VITA TUA, VITA MEA is an antithesis of the famous Latin motto “mors tua, vita mea” (your death is my life), precursor of the opportunistic and egocentric model where the modern socio-economic world has been founded on, in order to propose instead a model of personal wellness as a consequence of the wellness of the society, which is a textile of relations: if you stress them beyond measure, the textile tears, causing epochal crises like the ones we are witnessing.

Jizaino

(Continues on the catalogue)



Exhibited artworks and photo gallery




Exhibition video souvenir

Exhibition video souvenir



Catalogue

Ask for the catalogue on paper sending an e-mail to:

Catalogue of VITA TUA, VITA MEA - Art and Interrelations, Italian | English, 112 pages A4 (21 × 29,7 cm)



Directions

Access to this Calle de Mezo (in Venice there are other calli with the same name) from Campo San Giacomo dell'Orio, the square right behind the apsis of the homonymous church, passing under the sottoportico Calle de Mezo.

By foot and by train: Calle de Mezo in Campo San Giacomo dell'Orio are 500 metres from the railway station of Venezia Santa Lucia, starting from Ponte degli Scalzi bridge, passing by Fondamenta Garzotti that runs along Rio S. Giacomo da l'Orio canal, about halfway going toward Ponte di Rialto bridge.

By boat: get off at San Stae stop and walk along Salizada San Stae following signs toward railway station and turning to Calle Colombo. Distance by foot from the pier: 400 metres.

By car and bus: from the parking of Piazzale Roma square reach the nearby railway station then follow the indications above.

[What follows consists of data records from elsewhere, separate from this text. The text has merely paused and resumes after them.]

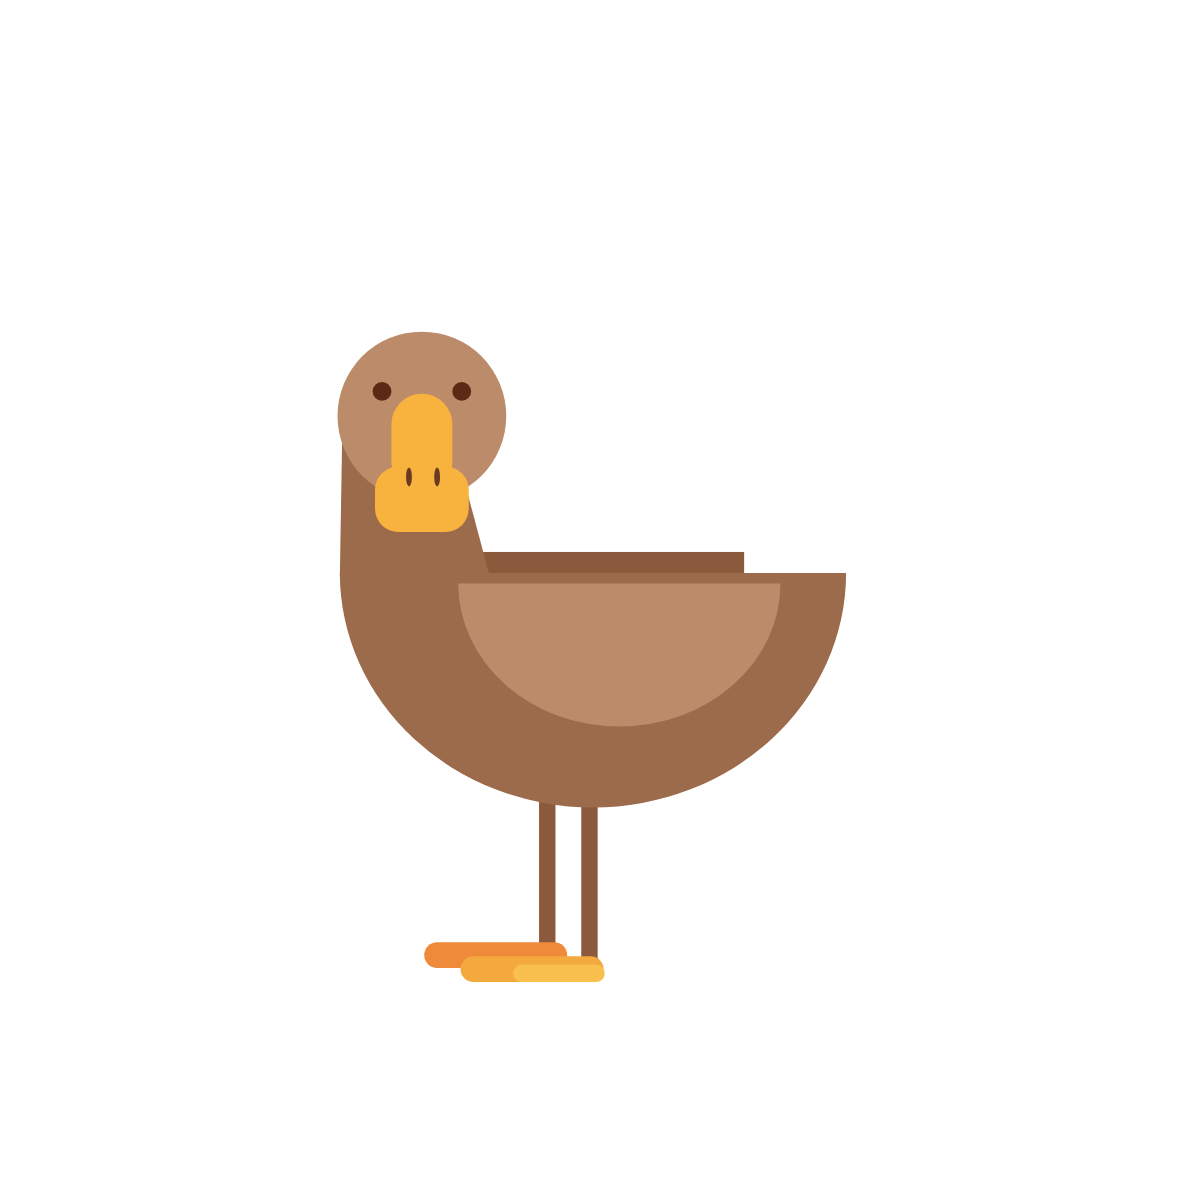
<!DOCTYPE html>
<html lang="en">
<head>
<meta charset="utf-8">
<title>Brown Duck</title>
<style>
  :root {
    --paper: #ffffff;
    --plumage: #9c6b4c;
    --plumage-dark: #8b5a3c;
    --plumage-light: #bc8b6a;
    --eye: #5a2a14;
    --nostril: #6b3a1f;
    --beak: #f8b33e;
    --foot-back: #ee8a3a;
    --foot-mid: #f4a93f;
    --foot-front: #f9c04f;
  }
  html, body {
    margin: 0;
    padding: 0;
    width: 1200px;
    height: 1200px;
    overflow: hidden;
    background: var(--paper);
  }
  .duck-canvas {
    display: block;
    width: 1200px;
    height: 1200px;
  }
  .plumage { fill: var(--plumage); }
  .plumage-dark { fill: var(--plumage-dark); }
  .plumage-light { fill: var(--plumage-light); }
  .eye { fill: var(--eye); }
  .nostril { fill: var(--nostril); }
  .beak { fill: var(--beak); }
  .foot-back { fill: var(--foot-back); }
  .foot-mid { fill: var(--foot-mid); }
  .foot-front { fill: var(--foot-front); }
</style>
</head>
<body>
<svg class="duck-canvas" viewBox="0 0 1024 1024" role="img" aria-label="Flat illustration of a brown duck standing and looking forward">
  <g id="legs" class="plumage-dark">
    <rect x="460" y="680" width="14" height="128"/>
    <rect x="496" y="680" width="14" height="140"/>
  </g>
  <g id="feet">
    <rect class="foot-back" x="362" y="804" width="122" height="22" rx="11"/>
    <rect class="foot-mid" x="393" y="816" width="122" height="22" rx="11"/>
    <rect class="foot-front" x="438" y="823" width="78" height="15" rx="7.5"/>
  </g>
  <rect id="back-feathers" class="plumage-dark" x="412" y="471" width="223" height="22"/>
  <path id="neck" class="plumage" d="M292 372 L388 380 L418 492 L290 492 Z"/>
  <path id="body" class="plumage" d="M290 489 L722 489 A216 200 0 0 1 290 489 Z"/>
  <path id="wing" class="plumage-light" d="M391 498 L666 498 A137.5 122 0 0 1 391 498 Z"/>
  <g id="head">
    <circle class="plumage-light" cx="360" cy="355" r="72"/>
    <circle class="eye" cx="326" cy="334" r="8"/>
    <circle class="eye" cx="394" cy="334" r="8"/>
  </g>
  <g id="beak" class="beak">
    <rect x="334" y="336" width="52" height="84" rx="26"/>
    <rect x="320" y="398" width="80" height="56" rx="20"/>
  </g>
  <g id="nostrils" class="nostril">
    <ellipse cx="349" cy="407" rx="2.5" ry="8"/>
    <ellipse cx="373" cy="407" rx="2.5" ry="8"/>
  </g>
</svg>
</body>
</html>
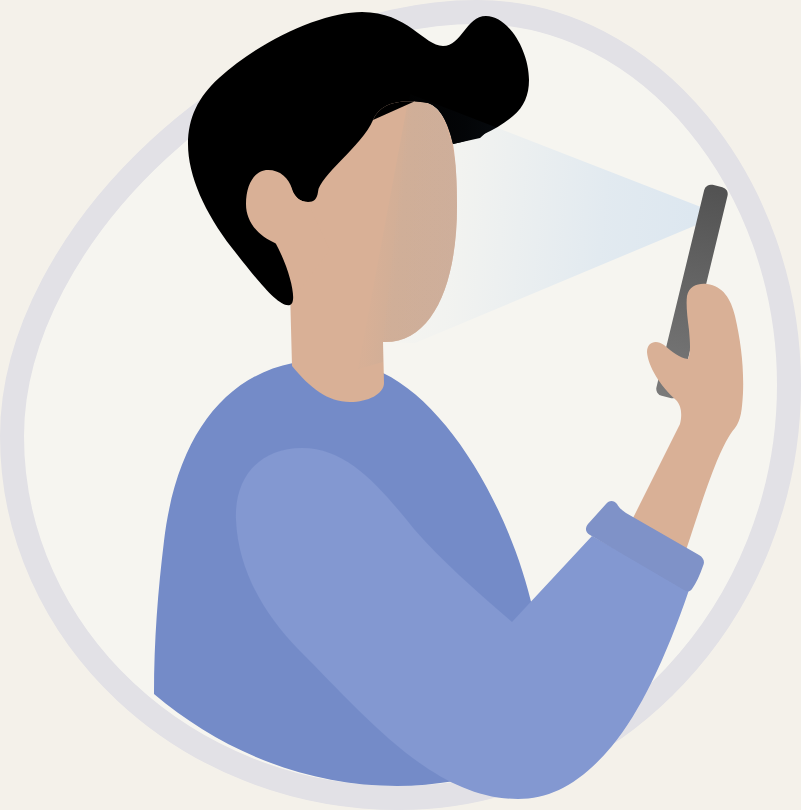
<!DOCTYPE html>
<html lang="en">
<head>
<meta charset="utf-8">
<title>Face scan illustration</title>
<style>
:root {
  --page: #f4f1ea;
  --disc: #f6f5f0;
  --ring: #e2e1e6;
  --hair: #000;
  --skin: #d9b096;
  --sweater: #748bc8;
  --sleeve: #8398d1;
  --cuff: #7f92c8;
  --beam: #6eaaf0;
  --phone-top: #525252;
  --phone-bottom: #7a7a7a;
}
html, body { margin: 0; background: var(--page); overflow: hidden; }
.illustration { display: block; width: 801px; height: 810px; }
.backdrop { fill: var(--disc); stroke: var(--ring); stroke-width: 24; }
.hair { fill: var(--hair); }
.skin { fill: var(--skin); }
.sweater { fill: var(--sweater); }
.sleeve { fill: var(--sleeve); }
.cuff { fill: var(--cuff); }
.beam-stop { stop-color: var(--beam); }
.phone-start { stop-color: var(--phone-top); }
.phone-end { stop-color: var(--phone-bottom); }
</style>
</head>
<body>
<svg class="illustration" viewBox="0 0 801 810" role="img" aria-label="Person holding up a phone that scans their face">
  <defs>
    <linearGradient id="beam-fade" gradientUnits="userSpaceOnUse" x1="706" y1="222" x2="376" y2="190">
      <stop class="beam-stop" offset="0" stop-opacity=".19"/>
      <stop class="beam-stop" offset=".3" stop-opacity=".15"/>
      <stop class="beam-stop" offset=".75" stop-opacity=".03"/>
      <stop class="beam-stop" offset="1" stop-opacity="0"/>
    </linearGradient>
    <linearGradient id="face-shade" gradientUnits="userSpaceOnUse" x1="378" y1="215" x2="458" y2="223">
      <stop offset="0" stop-color="#c9ad98" stop-opacity=".1"/>
      <stop offset=".3" stop-color="#c9ad98" stop-opacity=".5"/>
      <stop offset="1" stop-color="#ceae99" stop-opacity=".7"/>
    </linearGradient>
    <linearGradient id="phone-fill" x1="0" y1="0" x2="0" y2="1">
      <stop class="phone-start" offset="0"/>
      <stop class="phone-end" offset="1"/>
    </linearGradient>
    <clipPath id="head-clip">
      <path id="head" d="M290 290L292 366C310 388 328 402 350 402C368 402 384 394 384 383L383 342C432 344 457 285 457 206C457 183 456 162 453 144C448 122 440 108 428 103L390 90L280 160L274 240Z"/>
    </clipPath>
  </defs>

  <path class="backdrop" d="M12 436C12 235 250 12 477 12C650 12 789 185 789 385C789 610 615 798 399 798C185 798 12 635 12 436Z"/>

  <g id="torso">
    <path class="sweater" d="M154 694C154 640 158 590 164 541C176 440 222 377 293 363L383 373C450 405 511 512 533 610L520 760L455 781C435 784 416 786 397 786C305 786 220 750 154 694Z"/>
  </g>

  <g id="person-head">
    <use class="skin" href="#head"/>
    <path class="hair" d="M290 305C279 308 258 281 232 248C205 213 188 176 188 144C188 118 198 97 219 78C262 39 324 12 362 12C408 12 424 46 443 46C462 46 466 16 486 16C508 16 529 50 529 80C529 95 524 107 513 116C498 129 475 140 453 144C448 122 440 107 428 103C400 98 380 103 373 120C362 146 319 176 318 192C317 199 314 202 308 202C300 202 293 196 291 187L275 242C290 269 298 303 290 305Z"/>
    <path class="skin" d="M277 244C258 236 246 222 246 204C246 184 255 170 268 170C280 170 289 178 292 189C295 198 301 202 308 202L330 250L300 290L292 280C288 265 283 253 277 244Z"/>
  </g>

  <g id="scan-beam">
    <path clip-path="url(#head-clip)" fill="url(#face-shade)" d="M408 101C420 101 432 102 437 110C448 122 460 170 460 206V345H383V362L358 369Z"/>
    <path class="hair" d="M428 103C440 107 448 122 453 144L480 138L500 120L440 90L373 120C380 103 400 98 428 103Z"/>
    <path fill="url(#beam-fade)" d="M706 209L410 94L383 342L415 343L706 221Z"/>
  </g>

  <g id="phone">
    <rect x="680" y="183" width="24" height="217" rx="7" fill="url(#phone-fill)" transform="rotate(13.6 692 291.500)"/>
  </g>

  <g id="raised-arm">
    <path class="skin" d="M633 518L680 424C682 416 682 406 676 400C660 386 648 366 647 352C647 342 656 339 664 345C672 352 680 358 688 359C691 352 690 342 689 330C687 315 686 304 687 296C689 286 698 283 707 284C723 286 731 299 735 316C741 342 744 367 743 393C742 410 741 420 735 428C718 447 700 509 686 550L655 545Z"/>
    <path class="sleeve" d="M236 520C234 477 260 448 302 448C348 448 380 487 414 529C440 559 478 593 512 622L592 536L689 590C665 660 640 712 612 746C582 782 552 799 518 799C434 799 367 718 299 650C263 613 238 569 236 520Z"/>
    <path class="cuff" d="M588 524L606 504C609 500 614 500 617 504C619 508 622 510 626 513L699 555C704 558 705 562 703 566C700 575 696 583 692 589C690 592 687 592 684 590L590 535C585 532 585 528 588 524Z"/>
  </g>
</svg>
</body>
</html>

By airplane: from the Marco Polo airport, reach the railway station of Venezia Santa Lucia with a shuttle bus, then follow the indications above.